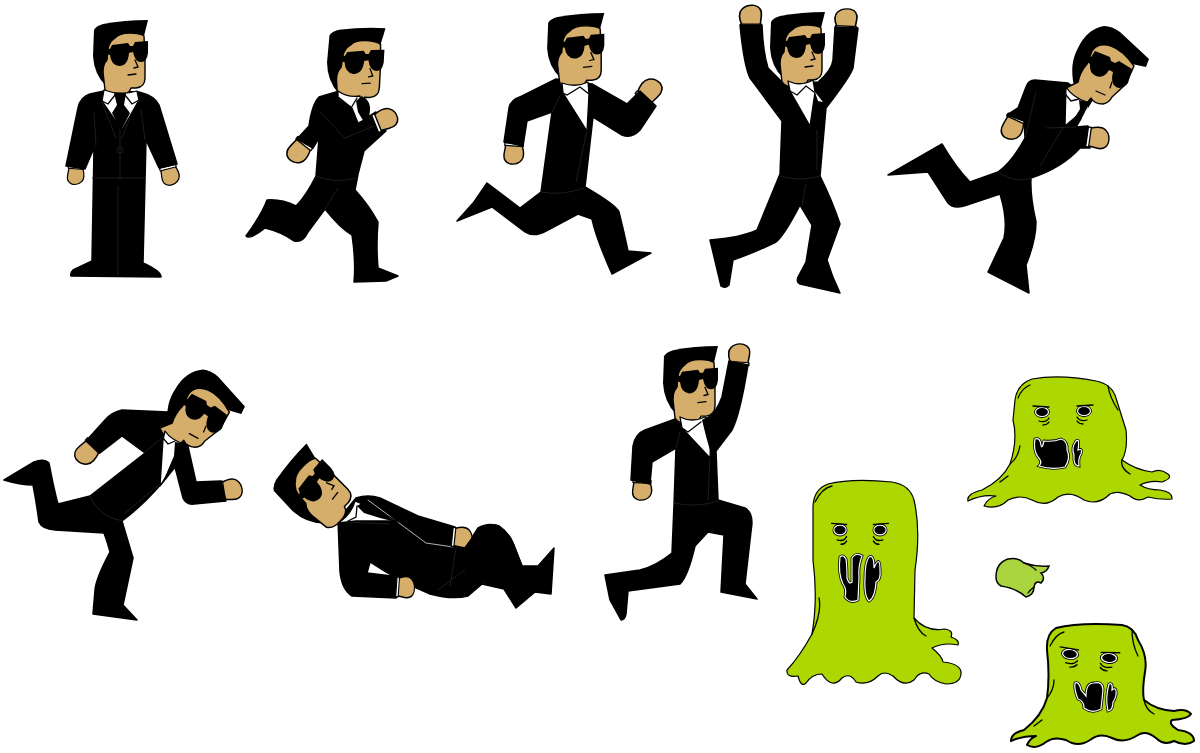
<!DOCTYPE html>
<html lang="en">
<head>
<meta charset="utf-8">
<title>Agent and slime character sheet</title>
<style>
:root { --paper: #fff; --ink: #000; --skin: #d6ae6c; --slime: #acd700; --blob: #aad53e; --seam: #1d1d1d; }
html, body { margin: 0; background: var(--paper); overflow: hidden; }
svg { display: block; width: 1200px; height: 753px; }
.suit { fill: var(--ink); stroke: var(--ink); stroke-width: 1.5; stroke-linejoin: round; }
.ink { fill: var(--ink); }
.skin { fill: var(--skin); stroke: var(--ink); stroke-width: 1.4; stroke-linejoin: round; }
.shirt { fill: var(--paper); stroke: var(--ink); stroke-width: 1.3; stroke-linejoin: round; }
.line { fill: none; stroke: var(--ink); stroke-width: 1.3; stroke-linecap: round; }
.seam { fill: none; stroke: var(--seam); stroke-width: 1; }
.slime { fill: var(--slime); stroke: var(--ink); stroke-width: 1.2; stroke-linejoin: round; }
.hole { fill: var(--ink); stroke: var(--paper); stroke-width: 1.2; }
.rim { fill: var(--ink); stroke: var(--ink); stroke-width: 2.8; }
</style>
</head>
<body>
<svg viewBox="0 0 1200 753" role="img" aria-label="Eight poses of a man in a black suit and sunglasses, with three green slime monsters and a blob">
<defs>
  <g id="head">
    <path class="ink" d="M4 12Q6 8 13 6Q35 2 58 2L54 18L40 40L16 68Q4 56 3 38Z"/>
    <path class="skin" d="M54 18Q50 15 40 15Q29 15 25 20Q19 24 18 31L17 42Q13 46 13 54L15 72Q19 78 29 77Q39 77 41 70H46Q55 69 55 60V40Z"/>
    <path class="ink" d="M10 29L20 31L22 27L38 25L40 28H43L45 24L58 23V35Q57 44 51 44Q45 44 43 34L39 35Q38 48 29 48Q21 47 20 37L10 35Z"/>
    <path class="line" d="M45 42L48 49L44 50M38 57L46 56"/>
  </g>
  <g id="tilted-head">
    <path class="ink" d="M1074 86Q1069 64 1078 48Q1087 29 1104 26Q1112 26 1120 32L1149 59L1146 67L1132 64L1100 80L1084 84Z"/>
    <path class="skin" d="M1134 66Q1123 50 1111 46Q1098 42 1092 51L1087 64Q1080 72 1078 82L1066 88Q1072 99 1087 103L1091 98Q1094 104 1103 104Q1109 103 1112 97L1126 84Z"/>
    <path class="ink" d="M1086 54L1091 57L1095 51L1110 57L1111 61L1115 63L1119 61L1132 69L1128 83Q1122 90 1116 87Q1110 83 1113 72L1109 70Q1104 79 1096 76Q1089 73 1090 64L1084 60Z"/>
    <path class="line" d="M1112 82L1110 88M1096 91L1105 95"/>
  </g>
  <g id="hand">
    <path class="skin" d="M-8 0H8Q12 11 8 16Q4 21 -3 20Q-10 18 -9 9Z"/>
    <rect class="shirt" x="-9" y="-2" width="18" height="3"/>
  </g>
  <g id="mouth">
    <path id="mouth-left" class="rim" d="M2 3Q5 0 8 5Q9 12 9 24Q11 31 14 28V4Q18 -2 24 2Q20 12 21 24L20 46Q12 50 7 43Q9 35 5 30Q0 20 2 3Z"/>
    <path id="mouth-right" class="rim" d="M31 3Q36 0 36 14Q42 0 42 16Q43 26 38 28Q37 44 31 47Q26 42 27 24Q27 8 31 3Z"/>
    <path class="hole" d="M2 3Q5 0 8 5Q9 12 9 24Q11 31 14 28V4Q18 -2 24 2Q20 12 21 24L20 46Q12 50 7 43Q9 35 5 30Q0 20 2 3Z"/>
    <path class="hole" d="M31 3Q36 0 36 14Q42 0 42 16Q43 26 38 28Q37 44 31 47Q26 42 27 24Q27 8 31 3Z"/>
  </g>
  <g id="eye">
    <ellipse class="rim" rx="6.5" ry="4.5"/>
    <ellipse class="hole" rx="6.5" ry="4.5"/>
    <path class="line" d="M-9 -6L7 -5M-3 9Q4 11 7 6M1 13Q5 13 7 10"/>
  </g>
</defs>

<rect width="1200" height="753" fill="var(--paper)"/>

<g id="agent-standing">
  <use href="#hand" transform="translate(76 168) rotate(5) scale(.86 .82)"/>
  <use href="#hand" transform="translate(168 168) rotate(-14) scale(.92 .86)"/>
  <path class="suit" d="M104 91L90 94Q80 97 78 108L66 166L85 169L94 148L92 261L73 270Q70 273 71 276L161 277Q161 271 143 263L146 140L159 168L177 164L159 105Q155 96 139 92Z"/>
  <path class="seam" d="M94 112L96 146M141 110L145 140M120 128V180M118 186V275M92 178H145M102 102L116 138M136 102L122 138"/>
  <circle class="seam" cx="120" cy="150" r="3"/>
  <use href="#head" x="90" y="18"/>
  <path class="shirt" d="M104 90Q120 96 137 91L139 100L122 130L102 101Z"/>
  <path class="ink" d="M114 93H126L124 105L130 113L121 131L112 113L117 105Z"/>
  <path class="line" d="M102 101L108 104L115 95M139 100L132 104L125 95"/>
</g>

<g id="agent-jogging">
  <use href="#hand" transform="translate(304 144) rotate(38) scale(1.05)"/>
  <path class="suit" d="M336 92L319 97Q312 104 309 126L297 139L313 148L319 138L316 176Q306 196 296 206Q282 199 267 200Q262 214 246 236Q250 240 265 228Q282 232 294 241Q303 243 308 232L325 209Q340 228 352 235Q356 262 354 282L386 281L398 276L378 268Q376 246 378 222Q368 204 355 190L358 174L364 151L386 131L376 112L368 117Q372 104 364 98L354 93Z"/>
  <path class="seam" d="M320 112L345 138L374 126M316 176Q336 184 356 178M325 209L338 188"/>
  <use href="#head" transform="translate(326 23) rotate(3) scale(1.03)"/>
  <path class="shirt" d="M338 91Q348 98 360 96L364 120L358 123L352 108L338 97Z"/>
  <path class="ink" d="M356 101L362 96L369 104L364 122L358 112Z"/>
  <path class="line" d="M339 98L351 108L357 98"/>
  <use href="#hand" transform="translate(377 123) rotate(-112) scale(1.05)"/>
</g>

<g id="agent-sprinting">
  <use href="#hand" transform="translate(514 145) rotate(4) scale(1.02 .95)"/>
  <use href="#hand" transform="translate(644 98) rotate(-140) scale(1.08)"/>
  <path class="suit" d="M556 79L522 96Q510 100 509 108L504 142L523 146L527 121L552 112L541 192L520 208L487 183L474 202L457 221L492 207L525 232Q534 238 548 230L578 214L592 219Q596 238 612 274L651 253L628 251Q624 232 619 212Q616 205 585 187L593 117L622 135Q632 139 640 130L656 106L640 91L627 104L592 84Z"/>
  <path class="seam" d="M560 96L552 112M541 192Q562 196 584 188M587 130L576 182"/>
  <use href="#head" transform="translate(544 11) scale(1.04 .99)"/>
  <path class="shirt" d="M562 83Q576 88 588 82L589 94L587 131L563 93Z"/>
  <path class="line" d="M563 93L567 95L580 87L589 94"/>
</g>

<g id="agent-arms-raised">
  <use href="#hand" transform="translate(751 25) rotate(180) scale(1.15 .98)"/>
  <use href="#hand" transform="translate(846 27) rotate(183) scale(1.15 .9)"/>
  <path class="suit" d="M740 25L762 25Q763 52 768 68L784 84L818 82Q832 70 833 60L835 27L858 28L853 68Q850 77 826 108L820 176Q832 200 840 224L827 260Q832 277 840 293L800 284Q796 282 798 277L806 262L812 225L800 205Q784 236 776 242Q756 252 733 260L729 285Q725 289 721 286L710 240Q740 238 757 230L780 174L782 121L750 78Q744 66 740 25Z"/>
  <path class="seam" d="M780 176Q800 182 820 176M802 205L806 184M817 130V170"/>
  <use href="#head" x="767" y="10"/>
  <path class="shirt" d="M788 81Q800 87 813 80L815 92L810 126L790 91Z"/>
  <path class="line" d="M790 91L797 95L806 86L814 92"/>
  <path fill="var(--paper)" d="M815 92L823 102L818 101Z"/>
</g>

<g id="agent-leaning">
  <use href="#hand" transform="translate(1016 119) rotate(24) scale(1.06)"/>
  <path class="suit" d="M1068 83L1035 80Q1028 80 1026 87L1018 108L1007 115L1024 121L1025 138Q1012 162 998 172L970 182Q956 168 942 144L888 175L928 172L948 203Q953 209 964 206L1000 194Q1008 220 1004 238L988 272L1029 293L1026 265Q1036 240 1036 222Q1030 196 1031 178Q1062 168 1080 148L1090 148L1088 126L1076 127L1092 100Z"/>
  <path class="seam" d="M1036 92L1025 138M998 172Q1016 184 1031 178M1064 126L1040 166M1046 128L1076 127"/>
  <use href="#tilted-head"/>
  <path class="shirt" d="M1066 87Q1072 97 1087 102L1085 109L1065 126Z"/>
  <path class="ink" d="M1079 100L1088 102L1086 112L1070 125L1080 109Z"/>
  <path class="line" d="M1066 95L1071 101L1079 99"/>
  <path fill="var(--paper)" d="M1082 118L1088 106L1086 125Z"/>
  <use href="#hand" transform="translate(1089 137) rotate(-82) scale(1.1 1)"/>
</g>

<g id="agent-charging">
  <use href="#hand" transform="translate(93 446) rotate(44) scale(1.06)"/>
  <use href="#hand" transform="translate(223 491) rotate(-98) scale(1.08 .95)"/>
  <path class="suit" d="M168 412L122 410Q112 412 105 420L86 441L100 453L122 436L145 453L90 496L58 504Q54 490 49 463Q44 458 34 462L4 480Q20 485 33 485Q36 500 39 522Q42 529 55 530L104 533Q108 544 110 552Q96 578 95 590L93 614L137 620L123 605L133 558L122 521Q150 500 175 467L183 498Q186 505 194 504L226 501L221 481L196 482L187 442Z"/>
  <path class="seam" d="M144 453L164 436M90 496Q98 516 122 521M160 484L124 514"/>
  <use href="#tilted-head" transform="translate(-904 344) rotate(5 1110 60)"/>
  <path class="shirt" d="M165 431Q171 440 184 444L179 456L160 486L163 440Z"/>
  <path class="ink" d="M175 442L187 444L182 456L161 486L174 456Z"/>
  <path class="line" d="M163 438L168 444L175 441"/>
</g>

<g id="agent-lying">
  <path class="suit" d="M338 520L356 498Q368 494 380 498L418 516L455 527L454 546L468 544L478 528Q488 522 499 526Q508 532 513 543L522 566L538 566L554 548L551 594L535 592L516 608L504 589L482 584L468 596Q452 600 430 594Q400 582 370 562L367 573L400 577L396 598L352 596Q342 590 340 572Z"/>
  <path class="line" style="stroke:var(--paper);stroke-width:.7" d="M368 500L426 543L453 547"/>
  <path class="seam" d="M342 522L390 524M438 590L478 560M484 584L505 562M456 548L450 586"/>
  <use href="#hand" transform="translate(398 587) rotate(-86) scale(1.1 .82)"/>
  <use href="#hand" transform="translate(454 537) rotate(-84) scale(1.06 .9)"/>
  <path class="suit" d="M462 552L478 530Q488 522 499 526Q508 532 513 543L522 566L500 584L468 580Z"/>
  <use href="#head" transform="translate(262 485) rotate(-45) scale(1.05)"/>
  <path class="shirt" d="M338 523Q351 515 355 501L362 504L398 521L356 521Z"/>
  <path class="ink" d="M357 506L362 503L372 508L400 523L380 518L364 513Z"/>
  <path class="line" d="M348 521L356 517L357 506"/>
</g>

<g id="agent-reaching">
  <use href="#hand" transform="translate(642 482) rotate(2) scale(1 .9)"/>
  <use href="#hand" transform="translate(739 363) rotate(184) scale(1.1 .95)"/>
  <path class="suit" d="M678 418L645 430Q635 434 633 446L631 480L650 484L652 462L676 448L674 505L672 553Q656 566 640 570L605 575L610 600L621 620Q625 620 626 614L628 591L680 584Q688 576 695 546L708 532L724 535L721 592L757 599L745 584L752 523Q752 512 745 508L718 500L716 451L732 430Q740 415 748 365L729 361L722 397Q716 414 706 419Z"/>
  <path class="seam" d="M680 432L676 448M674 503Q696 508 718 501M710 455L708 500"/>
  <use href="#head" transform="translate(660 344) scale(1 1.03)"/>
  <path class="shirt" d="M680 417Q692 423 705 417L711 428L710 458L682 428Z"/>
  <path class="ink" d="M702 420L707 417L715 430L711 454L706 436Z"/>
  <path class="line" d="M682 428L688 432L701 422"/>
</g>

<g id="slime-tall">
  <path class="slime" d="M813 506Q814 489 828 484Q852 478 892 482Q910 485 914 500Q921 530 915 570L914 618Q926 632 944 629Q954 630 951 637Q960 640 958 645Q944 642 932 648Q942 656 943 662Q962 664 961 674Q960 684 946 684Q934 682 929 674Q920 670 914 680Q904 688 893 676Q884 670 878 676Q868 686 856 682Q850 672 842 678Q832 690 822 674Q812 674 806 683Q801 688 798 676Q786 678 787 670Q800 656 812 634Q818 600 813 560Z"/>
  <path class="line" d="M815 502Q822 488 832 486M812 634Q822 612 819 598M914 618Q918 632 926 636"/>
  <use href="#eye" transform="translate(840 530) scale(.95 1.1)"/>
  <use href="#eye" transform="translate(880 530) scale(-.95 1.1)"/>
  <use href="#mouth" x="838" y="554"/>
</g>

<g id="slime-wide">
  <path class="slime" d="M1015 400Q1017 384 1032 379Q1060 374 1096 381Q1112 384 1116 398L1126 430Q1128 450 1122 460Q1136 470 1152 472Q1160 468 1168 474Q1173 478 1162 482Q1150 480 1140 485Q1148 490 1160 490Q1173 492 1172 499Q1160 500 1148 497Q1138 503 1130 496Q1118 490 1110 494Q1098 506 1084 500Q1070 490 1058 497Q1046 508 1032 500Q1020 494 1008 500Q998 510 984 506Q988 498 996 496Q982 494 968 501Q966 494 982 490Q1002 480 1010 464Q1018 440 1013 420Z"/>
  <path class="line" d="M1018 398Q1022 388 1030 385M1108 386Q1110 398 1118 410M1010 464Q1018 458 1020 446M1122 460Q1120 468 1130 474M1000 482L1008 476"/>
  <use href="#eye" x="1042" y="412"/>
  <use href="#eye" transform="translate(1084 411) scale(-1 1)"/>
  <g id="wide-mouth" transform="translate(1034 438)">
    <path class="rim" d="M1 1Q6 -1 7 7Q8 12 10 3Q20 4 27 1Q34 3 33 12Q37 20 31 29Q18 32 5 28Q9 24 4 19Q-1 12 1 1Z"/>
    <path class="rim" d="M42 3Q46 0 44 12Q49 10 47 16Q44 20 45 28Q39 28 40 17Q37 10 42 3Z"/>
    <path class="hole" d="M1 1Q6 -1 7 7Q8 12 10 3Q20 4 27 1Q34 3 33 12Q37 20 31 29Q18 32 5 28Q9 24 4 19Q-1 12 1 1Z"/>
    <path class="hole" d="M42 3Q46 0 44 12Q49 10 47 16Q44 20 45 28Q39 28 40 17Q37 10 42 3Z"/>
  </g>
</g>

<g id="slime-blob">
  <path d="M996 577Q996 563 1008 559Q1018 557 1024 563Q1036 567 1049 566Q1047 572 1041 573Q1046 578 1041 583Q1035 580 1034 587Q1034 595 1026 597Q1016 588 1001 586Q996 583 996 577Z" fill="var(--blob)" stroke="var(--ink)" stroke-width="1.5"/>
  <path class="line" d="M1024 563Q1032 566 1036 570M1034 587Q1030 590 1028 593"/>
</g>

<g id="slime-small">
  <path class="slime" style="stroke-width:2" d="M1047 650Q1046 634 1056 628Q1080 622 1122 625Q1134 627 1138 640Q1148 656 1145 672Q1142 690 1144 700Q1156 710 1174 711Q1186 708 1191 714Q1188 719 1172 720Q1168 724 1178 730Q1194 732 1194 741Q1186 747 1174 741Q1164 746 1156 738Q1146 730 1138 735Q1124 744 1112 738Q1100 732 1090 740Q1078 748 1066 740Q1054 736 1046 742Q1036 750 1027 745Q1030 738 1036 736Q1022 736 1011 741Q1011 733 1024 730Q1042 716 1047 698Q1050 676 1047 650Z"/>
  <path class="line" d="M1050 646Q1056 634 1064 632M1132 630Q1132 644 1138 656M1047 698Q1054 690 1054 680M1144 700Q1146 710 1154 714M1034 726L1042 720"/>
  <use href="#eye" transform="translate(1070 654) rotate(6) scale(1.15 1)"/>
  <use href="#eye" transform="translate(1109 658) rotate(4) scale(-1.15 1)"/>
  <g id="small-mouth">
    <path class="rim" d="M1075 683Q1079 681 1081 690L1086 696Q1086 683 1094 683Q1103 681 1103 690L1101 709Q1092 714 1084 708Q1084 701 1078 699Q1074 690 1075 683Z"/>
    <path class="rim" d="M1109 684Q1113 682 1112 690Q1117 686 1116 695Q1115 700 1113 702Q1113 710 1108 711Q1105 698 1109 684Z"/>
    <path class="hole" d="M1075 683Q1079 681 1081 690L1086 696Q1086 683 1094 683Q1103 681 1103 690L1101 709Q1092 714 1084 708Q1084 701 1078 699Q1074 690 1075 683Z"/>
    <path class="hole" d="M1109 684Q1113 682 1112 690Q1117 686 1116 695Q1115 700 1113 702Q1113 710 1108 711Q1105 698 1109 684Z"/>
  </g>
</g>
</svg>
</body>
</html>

→ What you need to do:
Go through the entries above and report each line with the string "body" in it.

→ Answer to this task:
html, body { margin: 0; background: var(--paper); overflow: hidden; }
<body>
</body>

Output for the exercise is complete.